(Source data)
Start of Block
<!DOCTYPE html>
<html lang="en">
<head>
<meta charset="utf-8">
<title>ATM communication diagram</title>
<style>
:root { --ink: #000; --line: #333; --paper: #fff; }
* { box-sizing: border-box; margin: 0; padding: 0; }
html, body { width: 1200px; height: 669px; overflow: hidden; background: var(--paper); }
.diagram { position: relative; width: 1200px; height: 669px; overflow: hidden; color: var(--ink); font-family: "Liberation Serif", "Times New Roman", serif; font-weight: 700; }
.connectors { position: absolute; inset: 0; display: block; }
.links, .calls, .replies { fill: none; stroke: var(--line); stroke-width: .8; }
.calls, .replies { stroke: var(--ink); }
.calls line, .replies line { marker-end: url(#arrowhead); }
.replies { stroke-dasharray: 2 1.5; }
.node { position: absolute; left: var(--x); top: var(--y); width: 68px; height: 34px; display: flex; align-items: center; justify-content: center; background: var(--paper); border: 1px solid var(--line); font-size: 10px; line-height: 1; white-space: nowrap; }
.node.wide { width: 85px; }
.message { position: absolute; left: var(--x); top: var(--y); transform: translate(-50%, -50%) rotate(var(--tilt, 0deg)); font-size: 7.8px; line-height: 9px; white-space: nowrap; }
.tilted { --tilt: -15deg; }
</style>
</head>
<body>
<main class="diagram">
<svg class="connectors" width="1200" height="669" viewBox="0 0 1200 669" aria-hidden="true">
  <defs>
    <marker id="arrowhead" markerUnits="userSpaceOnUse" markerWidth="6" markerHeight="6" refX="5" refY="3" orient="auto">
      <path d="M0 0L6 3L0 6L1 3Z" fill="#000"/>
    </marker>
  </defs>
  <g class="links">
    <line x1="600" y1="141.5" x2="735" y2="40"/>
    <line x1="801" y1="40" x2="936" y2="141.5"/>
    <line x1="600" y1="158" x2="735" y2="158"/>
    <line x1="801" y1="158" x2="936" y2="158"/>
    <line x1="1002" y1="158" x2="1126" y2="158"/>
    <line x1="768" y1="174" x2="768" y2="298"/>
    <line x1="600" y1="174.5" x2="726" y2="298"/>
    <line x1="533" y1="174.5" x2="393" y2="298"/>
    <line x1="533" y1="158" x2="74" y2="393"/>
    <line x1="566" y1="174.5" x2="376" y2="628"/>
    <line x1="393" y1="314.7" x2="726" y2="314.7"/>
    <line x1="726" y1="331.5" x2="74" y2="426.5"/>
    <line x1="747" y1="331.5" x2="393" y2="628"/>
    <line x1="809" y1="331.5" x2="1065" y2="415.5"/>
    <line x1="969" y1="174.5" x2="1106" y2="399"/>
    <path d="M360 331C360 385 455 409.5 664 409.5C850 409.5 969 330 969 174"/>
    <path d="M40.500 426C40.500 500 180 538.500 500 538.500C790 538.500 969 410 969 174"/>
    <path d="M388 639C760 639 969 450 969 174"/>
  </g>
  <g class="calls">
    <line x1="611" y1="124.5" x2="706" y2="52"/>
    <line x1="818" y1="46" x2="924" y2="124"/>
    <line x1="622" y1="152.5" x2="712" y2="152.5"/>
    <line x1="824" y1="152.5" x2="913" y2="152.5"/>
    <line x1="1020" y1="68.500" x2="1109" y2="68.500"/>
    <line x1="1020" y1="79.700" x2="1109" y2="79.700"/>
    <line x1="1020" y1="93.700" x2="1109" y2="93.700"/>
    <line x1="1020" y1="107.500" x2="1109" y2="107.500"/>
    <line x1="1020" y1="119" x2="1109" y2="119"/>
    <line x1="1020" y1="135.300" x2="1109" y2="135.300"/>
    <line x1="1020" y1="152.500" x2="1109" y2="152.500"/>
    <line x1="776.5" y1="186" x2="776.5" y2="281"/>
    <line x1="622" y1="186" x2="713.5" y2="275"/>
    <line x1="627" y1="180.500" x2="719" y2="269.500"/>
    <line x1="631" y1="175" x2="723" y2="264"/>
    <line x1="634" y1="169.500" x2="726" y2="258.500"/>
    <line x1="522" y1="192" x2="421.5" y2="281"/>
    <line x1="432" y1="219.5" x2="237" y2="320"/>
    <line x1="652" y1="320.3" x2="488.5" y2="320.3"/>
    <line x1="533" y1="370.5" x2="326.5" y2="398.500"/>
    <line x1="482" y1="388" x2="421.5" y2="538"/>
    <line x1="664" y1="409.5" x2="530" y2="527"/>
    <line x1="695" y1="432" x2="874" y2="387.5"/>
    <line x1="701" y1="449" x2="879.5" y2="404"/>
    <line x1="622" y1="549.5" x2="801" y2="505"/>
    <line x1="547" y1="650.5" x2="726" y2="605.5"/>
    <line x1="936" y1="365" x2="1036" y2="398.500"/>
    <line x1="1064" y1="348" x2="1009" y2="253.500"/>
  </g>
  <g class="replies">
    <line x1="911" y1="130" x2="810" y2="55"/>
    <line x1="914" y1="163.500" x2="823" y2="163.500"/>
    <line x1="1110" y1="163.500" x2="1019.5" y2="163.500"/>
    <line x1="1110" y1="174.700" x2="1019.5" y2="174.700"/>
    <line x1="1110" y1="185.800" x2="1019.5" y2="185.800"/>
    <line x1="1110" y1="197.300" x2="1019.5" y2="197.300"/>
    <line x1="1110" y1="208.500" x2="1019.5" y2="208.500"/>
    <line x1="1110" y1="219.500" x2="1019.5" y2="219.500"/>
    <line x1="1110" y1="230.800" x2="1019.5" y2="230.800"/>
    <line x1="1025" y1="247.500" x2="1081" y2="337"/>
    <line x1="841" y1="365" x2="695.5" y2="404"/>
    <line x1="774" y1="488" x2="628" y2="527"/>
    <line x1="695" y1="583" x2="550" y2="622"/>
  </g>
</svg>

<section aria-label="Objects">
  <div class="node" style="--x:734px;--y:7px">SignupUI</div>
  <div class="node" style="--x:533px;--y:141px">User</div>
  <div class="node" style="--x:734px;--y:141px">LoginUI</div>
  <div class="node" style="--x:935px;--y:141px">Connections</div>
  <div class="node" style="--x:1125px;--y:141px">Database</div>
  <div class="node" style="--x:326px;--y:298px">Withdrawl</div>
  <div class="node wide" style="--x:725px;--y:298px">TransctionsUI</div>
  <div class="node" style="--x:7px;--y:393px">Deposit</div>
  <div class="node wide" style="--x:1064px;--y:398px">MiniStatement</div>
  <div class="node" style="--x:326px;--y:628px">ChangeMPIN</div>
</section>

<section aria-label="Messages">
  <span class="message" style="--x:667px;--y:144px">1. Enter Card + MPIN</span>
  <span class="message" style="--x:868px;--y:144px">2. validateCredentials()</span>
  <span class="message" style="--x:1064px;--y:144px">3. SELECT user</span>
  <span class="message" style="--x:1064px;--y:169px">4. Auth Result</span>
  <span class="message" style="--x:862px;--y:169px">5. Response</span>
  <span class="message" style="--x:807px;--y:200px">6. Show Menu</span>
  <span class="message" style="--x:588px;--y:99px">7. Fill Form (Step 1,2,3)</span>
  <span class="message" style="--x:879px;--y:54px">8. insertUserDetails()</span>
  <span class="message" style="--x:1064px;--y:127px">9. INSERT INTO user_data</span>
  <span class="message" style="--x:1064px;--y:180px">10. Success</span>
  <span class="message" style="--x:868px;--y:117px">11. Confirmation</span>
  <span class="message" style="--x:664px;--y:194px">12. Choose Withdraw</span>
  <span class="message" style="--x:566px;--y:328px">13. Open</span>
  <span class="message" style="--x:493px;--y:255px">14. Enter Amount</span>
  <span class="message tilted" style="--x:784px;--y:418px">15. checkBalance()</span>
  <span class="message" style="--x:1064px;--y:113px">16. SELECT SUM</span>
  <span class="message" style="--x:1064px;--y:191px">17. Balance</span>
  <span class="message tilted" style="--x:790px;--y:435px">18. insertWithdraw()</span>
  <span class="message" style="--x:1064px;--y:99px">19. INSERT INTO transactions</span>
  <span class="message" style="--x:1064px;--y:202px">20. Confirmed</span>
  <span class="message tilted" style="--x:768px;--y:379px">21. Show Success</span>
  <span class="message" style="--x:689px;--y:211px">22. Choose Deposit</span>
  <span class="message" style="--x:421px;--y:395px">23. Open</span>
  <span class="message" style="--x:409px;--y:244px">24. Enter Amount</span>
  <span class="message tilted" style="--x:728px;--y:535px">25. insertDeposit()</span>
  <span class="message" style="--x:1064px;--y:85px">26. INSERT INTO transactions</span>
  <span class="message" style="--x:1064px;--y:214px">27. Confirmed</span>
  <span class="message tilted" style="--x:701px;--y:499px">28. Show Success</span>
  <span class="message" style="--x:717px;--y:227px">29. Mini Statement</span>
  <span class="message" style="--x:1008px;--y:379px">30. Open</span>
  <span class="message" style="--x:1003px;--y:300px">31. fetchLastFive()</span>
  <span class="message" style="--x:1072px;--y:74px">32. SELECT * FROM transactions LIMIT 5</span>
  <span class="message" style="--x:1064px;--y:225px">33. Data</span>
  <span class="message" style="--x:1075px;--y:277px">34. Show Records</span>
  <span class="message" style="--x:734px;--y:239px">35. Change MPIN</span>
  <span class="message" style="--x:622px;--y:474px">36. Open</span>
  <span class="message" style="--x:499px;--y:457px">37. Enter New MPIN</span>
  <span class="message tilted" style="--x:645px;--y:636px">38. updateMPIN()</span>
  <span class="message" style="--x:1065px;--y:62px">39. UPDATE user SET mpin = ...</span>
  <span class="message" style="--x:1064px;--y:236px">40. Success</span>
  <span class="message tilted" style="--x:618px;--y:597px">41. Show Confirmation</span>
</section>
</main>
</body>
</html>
End of Block
WHAT YOU NEED TO DO
A count is needed of the lines in the entries that contain "arrowhead". Supply only that number.

RESULT OF THIS EXERCISE
2